Staying away from the blog as long as I have, this time, starting to write is that much tougher. I have spent days wondering where to begin, starting posts and abandoning them, and finally, have decided to start afresh this time, taking up a place I visited in May 2011, as part of our summer vacation trip. We began our tour at Mount Abu, and then headed over to Udaipur, spending some wonderful days in the Lake City as well as Chittorgarh. Unlike my usual regular posts, the whole trip has been covered in fits and starts, one post here and another there. Here is yet another – this time about Ambaji.
Ambaji is a name for the mother goddess, whose temple gives the town its name. The temple is considered to be one among the 51 Shakti Peethas, (a story I will one day get around to writing), and is located in the Banaskantha district of Gujarat. The town is on the border of Gujarat and Rajasthan, about 45 Km from Mount Abu and 20 Km from Abu Road. We drove over from Mount Abu and spent a day at Ambaji, staying at the Holiday home run bythe Ambaji Mata Devasthan Trust. The rooms were surprisingly clean and comfortable, considering that these were maintained by the temple, and we spent a day roaming, visiting a number of temples around.
The town is a small one, situated around the temple of Arasuri Ambaji, a name which comes from the hill ranges surrounding the temple – Arasur. These hills are rich in marble, and the stone is very much in evidence wherever you go. From the marble workers making beautiful items for sale, to the workshops specialising in marble shrines, to the temple itself, marble is all around!
The temple houses in the sanctum, not an image of the goddess, as in other temples, but a yantra or a symbolic form of the goddess. Photography is strictly prohibited, so no photos of the temple, sorry!
Being the summer vacation, the temple was packed with devotees.
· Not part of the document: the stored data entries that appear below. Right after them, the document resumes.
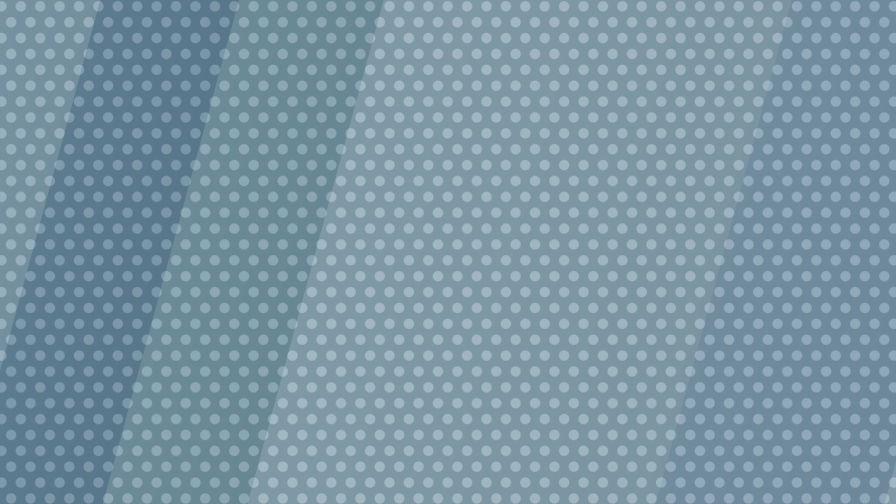
This pattern is drawn by a Shadertoy shader. Its source:

```glsl
// Staggered pale dots over slanted, softly shaded slate-blue bands.

const float SLANT = 0.27;                      // sideways shift per unit of height
const vec2 DOT_PITCH = vec2(0.0385, 0.0315);   // column and row spacing
const vec2 DOT_ORIGIN = vec2(0.6188, 0.6095);  // centre of one dot
const float DOT_RADIUS = 0.0103;
const vec3 DOT_LIGHT = vec3(0.135, 0.12, 0.115);
const int BANDS = 6;

// Antialiased coverage of a signed distance, negative inside
float coverage(float dist, float pixel) {
    return clamp(0.5 - dist / pixel, 0.0, 1.0);
}

// Distance to the nearest dot, with alternate rows shifted by half a pitch
float dotDistance(vec2 p, vec2 pitch, float radius) {
    float row = floor(p.y / pitch.y + 0.5);
    float x = p.x / pitch.x - 0.5 * mod(row, 2.0);
    vec2 cell = vec2(x - floor(x + 0.5), p.y / pitch.y - row);
    return length(cell * pitch) - radius;
}

// Flat band colours, each fading a little toward its right edge
vec3 slantedBands(vec2 p, float pixel) {
    float edges[7] = float[7](-0.36, -0.071, 0.204, 0.491, 1.301, 1.755, 2.2);
    vec3 tints[BANDS] = vec3[BANDS](
        vec3(0.46, 0.57, 0.63), vec3(0.355, 0.475, 0.55),
        vec3(0.415, 0.535, 0.59), vec3(0.49, 0.59, 0.64),
        vec3(0.43, 0.54, 0.61), vec3(0.49, 0.59, 0.64));
    float across = p.x - SLANT * p.y;
    float slopeLength = length(vec2(1.0, SLANT));
    vec3 color = tints[0];
    for (int i = 0; i < BANDS; i++) {
        float t = clamp((across - edges[i]) / (edges[i + 1] - edges[i]), 0.0, 1.0);
        vec3 shaded = tints[i] + 0.016 * (0.5 - t);
        float inside = coverage((edges[i] - across) / slopeLength, pixel);
        color = mix(color, shaded, inside);
    }
    return color;
}

void mainImage(out vec4 fragColor, in vec2 fragCoord) {
    vec2 p = fragCoord / iResolution.y;
    float pixel = 1.0 / iResolution.y;

    vec3 color = slantedBands(p, pixel);
    float dots = coverage(dotDistance(p - DOT_ORIGIN, DOT_PITCH, DOT_RADIUS), 1.3 * pixel);
    fragColor = vec4(color + DOT_LIGHT * dots, 1.0);
}
```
Most were from Gujarat or Rajasthan, but there were many others like us from other states too, and at first sight, the queue was rather intimidating. However, once we entered, we were surprised by the order and peace, in spite of all that crowd! Though there were a few shops outside the temple, the vendors had not troubled us. Inside, we saw shops on both sides of the path, and we overheard another visitor telling his family that these were the shops approved by the temple board for selling puja items as well as souvenirs. It was all well organised and neat, and while the vendors called out to us from their shops, none moved out of their area, or invaded our space in the queues. Such organisation in a temple was a surprise, to say the least!!! For once, it actually made me stray from the line and buy some offerings!
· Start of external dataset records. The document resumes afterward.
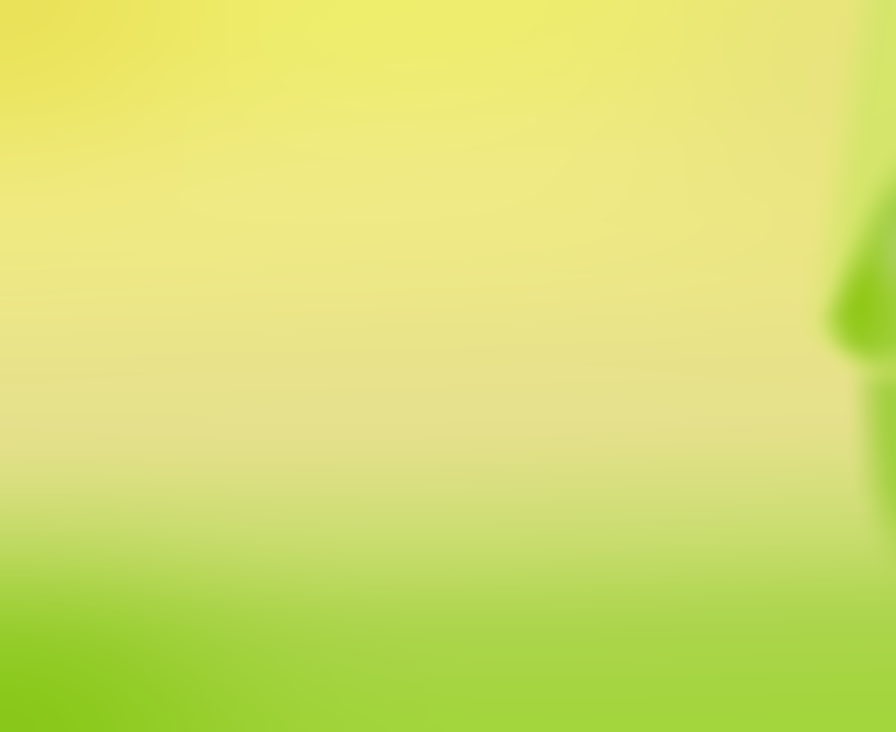
Write a Shadertoy shader that draws this background.

```glsl
// A defocused spring backdrop: pale yellow light above a green meadow,
// with blurred leaves entering from the right. Smooth vertical blends form
// the field; soft curved edges and Gaussian glows form the leaves.

const vec3 SKY_TOP      = vec3(0.935, 0.932, 0.425);
const vec3 SKY_MIDDLE   = vec3(0.940, 0.918, 0.520);
const vec3 SKY_LOW      = vec3(0.900, 0.880, 0.550);
const vec3 MEADOW_HAZE  = vec3(0.810, 0.870, 0.460);
const vec3 MEADOW       = vec3(0.670, 0.835, 0.295);
const vec3 MEADOW_BASE  = vec3(0.640, 0.835, 0.240);
const vec3 CORNER_GREEN = vec3(0.535, 0.785, 0.100);
const vec3 CORNER_GOLD  = vec3(0.915, 0.880, 0.340);
const vec3 CORNER_SAND  = vec3(0.905, 0.885, 0.500);
const vec3 LEAF_PALE    = vec3(0.835, 0.900, 0.420);
const vec3 LEAF_MIDDLE  = vec3(0.635, 0.815, 0.250);
const vec3 LEAF_DEEP    = vec3(0.560, 0.780, 0.070);
const vec3 LEAF_SHEEN   = vec3(0.680, 0.810, 0.380);

const float HORIZON_TILT = 0.035;  // rise of the meadow toward the right
const float LEAF_BLUR    = 0.028;  // half width of the leaf edges

// Gaussian falloff around a centre, with separate radii per axis.
float glow(vec2 p, vec2 centre, vec2 radius) {
    vec2 d = (p - centre) / radius;
    return exp(-dot(d, d));
}

// Coverage to the right of a blurred edge.
float rightOf(float x, float edge, float blur) {
    return smoothstep(edge - blur, edge + blur, x);
}

vec3 backdrop(vec2 p) {
    float h = p.y - HORIZON_TILT * (p.x - 0.5);

    // Vertical colour blend, from the ground to the top
    vec3 colour = mix(MEADOW_BASE, MEADOW, smoothstep(0.0, 0.15, h));
    colour = mix(colour, MEADOW_HAZE, smoothstep(0.11, 0.31, h));
    colour = mix(colour, SKY_LOW, smoothstep(0.26, 0.43, h));
    colour = mix(colour, SKY_MIDDLE, smoothstep(0.40, 0.75, h));
    colour = mix(colour, SKY_TOP, smoothstep(0.72, 1.0, h));

    // Tints spreading from the corners
    colour = mix(colour, CORNER_GREEN, glow(p, vec2(0.0), vec2(0.26, 0.20)));
    colour = mix(colour, CORNER_GOLD, 0.9 * glow(p, vec2(0.0, 1.0), vec2(0.22, 0.20)));
    colour = mix(colour, CORNER_SAND, 0.8 * glow(p, vec2(0.97, 0.92), vec2(0.25, 0.32)));
    return colour;
}

vec3 addLeaves(vec3 colour, vec2 p) {
    // Lower leaf, tapering toward the right border
    float drop = (0.47 - p.y) / 0.27;
    float lowerEdge = 0.968 + 0.036 * drop * drop;
    float lower = rightOf(p.x, lowerEdge, LEAF_BLUR)
                * smoothstep(0.16, 0.34, p.y)
                * (1.0 - smoothstep(0.46, 0.56, p.y));
    colour = mix(colour, LEAF_MIDDLE, lower);

    // Pale upper leaf, with a slanting side and a rounded foot
    float rise = max(p.y - 0.55, 0.0) / 0.45;
    float foot = max(0.57 - p.y, 0.0) / 0.08;
    float paleEdge = 0.912 + 0.055 * rise + 0.045 * foot * foot;
    float pale = rightOf(p.x, paleEdge, LEAF_BLUR)
               * smoothstep(0.45, 0.55, p.y);
    colour = mix(colour, LEAF_PALE, pale);

    // Darker fold inside the upper leaf
    float lift = max(p.y - 0.57, 0.0) / 0.19;
    float foldEdge = 0.934 + 0.058 * lift + 0.04 * foot * foot;
    float fold = rightOf(p.x, foldEdge, LEAF_BLUR)
               * smoothstep(0.47, 0.54, p.y)
               * (1.0 - smoothstep(0.70, 0.82, p.y));
    colour = mix(colour, LEAF_MIDDLE, fold);

    // Saturated heart and a muted sheen near the border
    colour = mix(colour, LEAF_DEEP, 0.9 * fold * glow(p, vec2(0.955, 0.585), vec2(0.04, 0.075)));
    colour = mix(colour, LEAF_SHEEN, 0.7 * glow(p, vec2(1.0, 0.66), vec2(0.018, 0.05)));
    return colour;
}

void mainImage(out vec4 fragColor, in vec2 fragCoord) {
    vec2 p = fragCoord / iResolution.xy;
    fragColor = vec4(addLeaves(backdrop(p), p), 1.0);
}
```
The queue was orderly all the way to the sanctum, where men and women were separated into different lines, which is where the usual chaos set in, making me feel more like I was in a normal temple! We had a quick darshan, and rushed out of the crowd, which was still waiting for that one extra glimpse before they were pushed out of the way! Some things never change, no matter how hard you try!!
Our main temple visit over, we had time to do some sightseeing. First on the list was Gabbar Hill – a hillock nearby, which is believed to be the original site of the Shakti Peeth, the place where Sati’s heart is believed to have fallen. (Yes, I will get around to writing the whole story soon!) The hill is also associated with Krishna, and it is believed that this was where he was brought for his first mundan – a ceremony where a child’s hair is removed for the first time. Besides this, the hill is also associated with various other legends, and is a much-visited place. However, the biggest draw here is not the small temple atop the steep hillock, but the ropeway, or cable car, which takes us there!
We joined the long queue for the ropeway, and ultimately found ourselves in one of the cable cars. There is also a footpath leading to the temple, and it is not a very difficult climb, apparently, for the devout rarely use the cable car, but the steps, which takes them a little more than an hour.
The view from the car was spectacular – though the scorching sun made things a bit too difficult to capture on camera.
We reached the top eventually, only to be confronted by a huge crowd, all heading into the tiny temple, which had an eternal flame as a symbol of the goddess. For a while, I wondered if I actually wanted to join the rush, but I had no choice, as the crowd pushed me towards the temple. This was so much more like the usual scene at a temple – my fellow devotees pushing me to get closer to the flame, a couple refusing to move out of the way, and the priest demanding money for keeping the eternal flame burning!!
We escaped from the chaos and headed to a small stall for refreshments as we waited for our turn to use the cable car for the way down. The magnificent view was worth all this and more, was what I thought as we made our way down eventually!
At the foothills once again, we couldn’t but help notice the enterprise of the ropeway management. While the waiting area for the cable car was a no-frills zone, the landing area was an entertainment park!! Giving in to Samhith’s demand for ice cream, we sat down, only to be pulled in as an audience for a puppet show!
It was a challenge to pull him away from the gaming zone, but we spent quite a while in the gardens, where he made the most of the swing, not allowing anyone else to get on!! Then there were the rabbits and love birds, and by the time we got out of the place, it was too late to go anywhere else!
We did go to some other temples the next day, but this post is getting too long to include them. Wait for my next post to read about them!